(Saved entries)
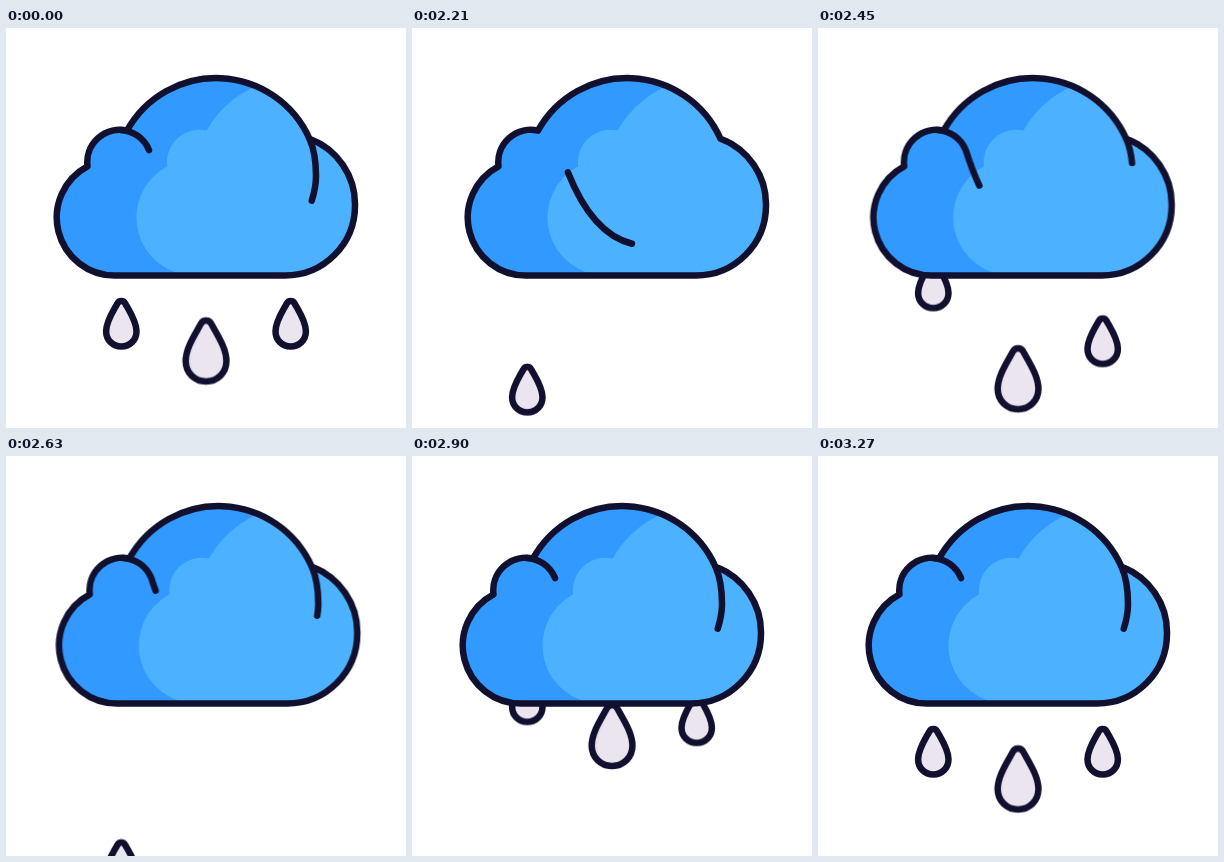
An HTML page for the animation above (3300 ms loop, 400 px wide and 400 px high).

```html
<!DOCTYPE html>
<html lang="en">
<head>
<meta charset="utf-8">
<title>Rain cloud</title>
<style>
  html, body { margin: 0; width: 100%; height: 100%; overflow: hidden; background: #fff; }
  svg { display: block; width: 100%; height: 100%; }

  .line {
    fill: none; stroke: #11112f; stroke-width: var(--weight, 6.5px);
    stroke-linecap: round; stroke-linejoin: round;
  }
  .dark { fill: #3199ff; }
  .light { fill: #4cb2ff; }
  .shade { fill: #e4ddea; }
  .water { fill: #ebe5f0; }

  .cloud, .curl, .left, .mid, .right { animation: 3300ms linear infinite; }
  .cloud { animation-name: sway; }
  .curl { animation-name: sweep; stroke-dasharray: 100 237; }
  .left { animation-name: fall-left; }
  .mid { animation-name: fall-mid; --weight: 4.85px; }
  .right { animation-name: fall-right; }

  @keyframes sway {
    0%, 61.5% { transform: translateX(0); }
    61.501% { transform: translateX(1px); animation-timing-function: cubic-bezier(.33, .4, .67, 1); }
    69.7% { transform: translateX(5.8px); animation-timing-function: cubic-bezier(.33, .1, .67, 1); }
    87.88%, 100% { transform: translateX(0); }
  }

  /* The curl runs backwards once round its path and wraps at the ends. */
  @keyframes sweep {
    0%, 61.5% { stroke-dashoffset: -273.5; }
    61.501% { stroke-dashoffset: -258; animation-timing-function: cubic-bezier(.33, .21, .67, .8); }
    66.97% { stroke-dashoffset: -61; animation-timing-function: cubic-bezier(.33, .65, .67, .8); }
    74.24% { stroke-dashoffset: 25; animation-timing-function: cubic-bezier(.33, .46, .67, .79); }
    79.7% { stroke-dashoffset: 50; animation-timing-function: cubic-bezier(.33, .62, .67, 1); }
    87.88%, 100% { stroke-dashoffset: 63.5; }
  }

  /* Each drop speeds up, falls once at full speed, then settles. */
  @keyframes fall-left {
    0%, 61.5% { transform: translateY(0); }
    61.501% { transform: translateY(1px); animation-timing-function: cubic-bezier(.33, .05, .67, .31); }
    69.39% { transform: translateY(135px); }
    69.4%, 72.78% { transform: translateY(-80px); }
    80.5% { transform: translateY(135px); }
    80.51% { transform: translateY(-80px); }
    85.4% { transform: translateY(-80px); animation-timing-function: cubic-bezier(.33, .67, .67, 1); }
    98.8%, 100% { transform: translateY(0); }
  }
  @keyframes fall-mid {
    0%, 61.5% { transform: translateY(0); }
    61.501% { transform: translateY(9px); animation-timing-function: cubic-bezier(.33, .145, .67, .48); }
    66.51% { transform: translateY(115px); }
    66.52%, 69.36% { transform: translateY(-110px); }
    77.38% { transform: translateY(115px); }
    77.39% { transform: translateY(-110px); }
    82.06% { transform: translateY(-110px); animation-timing-function: cubic-bezier(.33, .67, .67, 1); }
    97.88%, 100% { transform: translateY(0); }
  }
  @keyframes fall-right {
    0%, 61.5% { transform: translateY(0); }
    61.501% { transform: translateY(9px); animation-timing-function: cubic-bezier(.33, .137, .67, .46); }
    66.91% { transform: translateY(135px); }
    66.92%, 70.98% { transform: translateY(-75px); }
    78.46% { transform: translateY(135px); }
    78.47% { transform: translateY(-80px); }
    82.24% { transform: translateY(-80px); animation-timing-function: cubic-bezier(.33, .67, .67, 1); }
    97.58%, 100% { transform: translateY(0); }
  }
</style>
</head>
<body>
<svg viewBox="0 0 400 400">
  <defs>
    <path id="puff" d="M109 247.500H279A70 70 0 0 0 349 177.500A70 70 0 0 0 303.500 110.800A102 102 0 0 0 121 102.600A32.500 32.500 0 0 0 81.500 138.300A58 58 0 0 0 109 247.500Z"/>
    <path id="tear" d="M0 0C2 0 3.200 1 4 2.600C8 10 15.200 20.500 15.200 30.200C15.200 39 8.500 45.500 0 45.500C-8.500 45.500 -15.200 39 -15.200 30.200C-15.200 20.500 -8 10 -4 2.600C-3.200 1 -2 0 0 0Z"/>
    <clipPath id="in-puff"><use href="#puff"/></clipPath>
    <clipPath id="in-tear"><use href="#tear"/></clipPath>
    <g id="drop">
      <use href="#tear" class="shade"/>
      <g clip-path="url(#in-tear)"><use href="#tear" x="4" class="water"/></g>
      <use href="#tear" class="line"/>
    </g>
  </defs>

  <g class="left"><use href="#drop" transform="translate(115.300 273)"/></g>
  <g class="mid"><use href="#drop" transform="translate(200 292.500) scale(1.340)"/></g>
  <g class="right"><use href="#drop" transform="translate(284.700 273)"/></g>

  <g class="cloud">
    <use href="#puff" class="dark"/>
    <g clip-path="url(#in-puff)"><use href="#puff" x="79.700" class="light"/></g>
    <use href="#puff" class="line"/>
    <path class="line curl" pathLength="337" d="M115 101.900A32.500 32.500 0 0 1 143 122C152 150 172 206 216 216C258 225.500 288 212 300 187C306 175 310 160 310 148C310 134 308 121 303.500 110.800"/>
  </g>
</svg>
</body>
</html>
```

■ WORK REQUEST ■
The expected answer is the complete set of entries, copied verbatim, with no pictures.

■ ANSWER FOR THE TASK ■
An HTML page for the animation above (3300 ms loop, 400 px wide and 400 px high).

```html
<!DOCTYPE html>
<html lang="en">
<head>
<meta charset="utf-8">
<title>Rain cloud</title>
<style>
  html, body { margin: 0; width: 100%; height: 100%; overflow: hidden; background: #fff; }
  svg { display: block; width: 100%; height: 100%; }

  .line {
    fill: none; stroke: #11112f; stroke-width: var(--weight, 6.5px);
    stroke-linecap: round; stroke-linejoin: round;
  }
  .dark { fill: #3199ff; }
  .light { fill: #4cb2ff; }
  .shade { fill: #e4ddea; }
  .water { fill: #ebe5f0; }

  .cloud, .curl, .left, .mid, .right { animation: 3300ms linear infinite; }
  .cloud { animation-name: sway; }
  .curl { animation-name: sweep; stroke-dasharray: 100 237; }
  .left { animation-name: fall-left; }
  .mid { animation-name: fall-mid; --weight: 4.85px; }
  .right { animation-name: fall-right; }

  @keyframes sway {
    0%, 61.5% { transform: translateX(0); }
    61.501% { transform: translateX(1px); animation-timing-function: cubic-bezier(.33, .4, .67, 1); }
    69.7% { transform: translateX(5.8px); animation-timing-function: cubic-bezier(.33, .1, .67, 1); }
    87.88%, 100% { transform: translateX(0); }
  }

  /* The curl runs backwards once round its path and wraps at the ends. */
  @keyframes sweep {
    0%, 61.5% { stroke-dashoffset: -273.5; }
    61.501% { stroke-dashoffset: -258; animation-timing-function: cubic-bezier(.33, .21, .67, .8); }
    66.97% { stroke-dashoffset: -61; animation-timing-function: cubic-bezier(.33, .65, .67, .8); }
    74.24% { stroke-dashoffset: 25; animation-timing-function: cubic-bezier(.33, .46, .67, .79); }
    79.7% { stroke-dashoffset: 50; animation-timing-function: cubic-bezier(.33, .62, .67, 1); }
    87.88%, 100% { stroke-dashoffset: 63.5; }
  }

  /* Each drop speeds up, falls once at full speed, then settles. */
  @keyframes fall-left {
    0%, 61.5% { transform: translateY(0); }
    61.501% { transform: translateY(1px); animation-timing-function: cubic-bezier(.33, .05, .67, .31); }
    69.39% { transform: translateY(135px); }
    69.4%, 72.78% { transform: translateY(-80px); }
    80.5% { transform: translateY(135px); }
    80.51% { transform: translateY(-80px); }
    85.4% { transform: translateY(-80px); animation-timing-function: cubic-bezier(.33, .67, .67, 1); }
    98.8%, 100% { transform: translateY(0); }
  }
  @keyframes fall-mid {
    0%, 61.5% { transform: translateY(0); }
    61.501% { transform: translateY(9px); animation-timing-function: cubic-bezier(.33, .145, .67, .48); }
    66.51% { transform: translateY(115px); }
    66.52%, 69.36% { transform: translateY(-110px); }
    77.38% { transform: translateY(115px); }
    77.39% { transform: translateY(-110px); }
    82.06% { transform: translateY(-110px); animation-timing-function: cubic-bezier(.33, .67, .67, 1); }
    97.88%, 100% { transform: translateY(0); }
  }
  @keyframes fall-right {
    0%, 61.5% { transform: translateY(0); }
    61.501% { transform: translateY(9px); animation-timing-function: cubic-bezier(.33, .137, .67, .46); }
    66.91% { transform: translateY(135px); }
    66.92%, 70.98% { transform: translateY(-75px); }
    78.46% { transform: translateY(135px); }
    78.47% { transform: translateY(-80px); }
    82.24% { transform: translateY(-80px); animation-timing-function: cubic-bezier(.33, .67, .67, 1); }
    97.58%, 100% { transform: translateY(0); }
  }
</style>
</head>
<body>
<svg viewBox="0 0 400 400">
  <defs>
    <path id="puff" d="M109 247.500H279A70 70 0 0 0 349 177.500A70 70 0 0 0 303.500 110.800A102 102 0 0 0 121 102.600A32.500 32.500 0 0 0 81.500 138.300A58 58 0 0 0 109 247.500Z"/>
    <path id="tear" d="M0 0C2 0 3.200 1 4 2.600C8 10 15.200 20.500 15.200 30.200C15.200 39 8.500 45.500 0 45.500C-8.500 45.500 -15.200 39 -15.200 30.200C-15.200 20.500 -8 10 -4 2.600C-3.200 1 -2 0 0 0Z"/>
    <clipPath id="in-puff"><use href="#puff"/></clipPath>
    <clipPath id="in-tear"><use href="#tear"/></clipPath>
    <g id="drop">
      <use href="#tear" class="shade"/>
      <g clip-path="url(#in-tear)"><use href="#tear" x="4" class="water"/></g>
      <use href="#tear" class="line"/>
    </g>
  </defs>

  <g class="left"><use href="#drop" transform="translate(115.300 273)"/></g>
  <g class="mid"><use href="#drop" transform="translate(200 292.500) scale(1.340)"/></g>
  <g class="right"><use href="#drop" transform="translate(284.700 273)"/></g>

  <g class="cloud">
    <use href="#puff" class="dark"/>
    <g clip-path="url(#in-puff)"><use href="#puff" x="79.700" class="light"/></g>
    <use href="#puff" class="line"/>
    <path class="line curl" pathLength="337" d="M115 101.900A32.500 32.500 0 0 1 143 122C152 150 172 206 216 216C258 225.500 288 212 300 187C306 175 310 160 310 148C310 134 308 121 303.500 110.800"/>
  </g>
</svg>
</body>
</html>
```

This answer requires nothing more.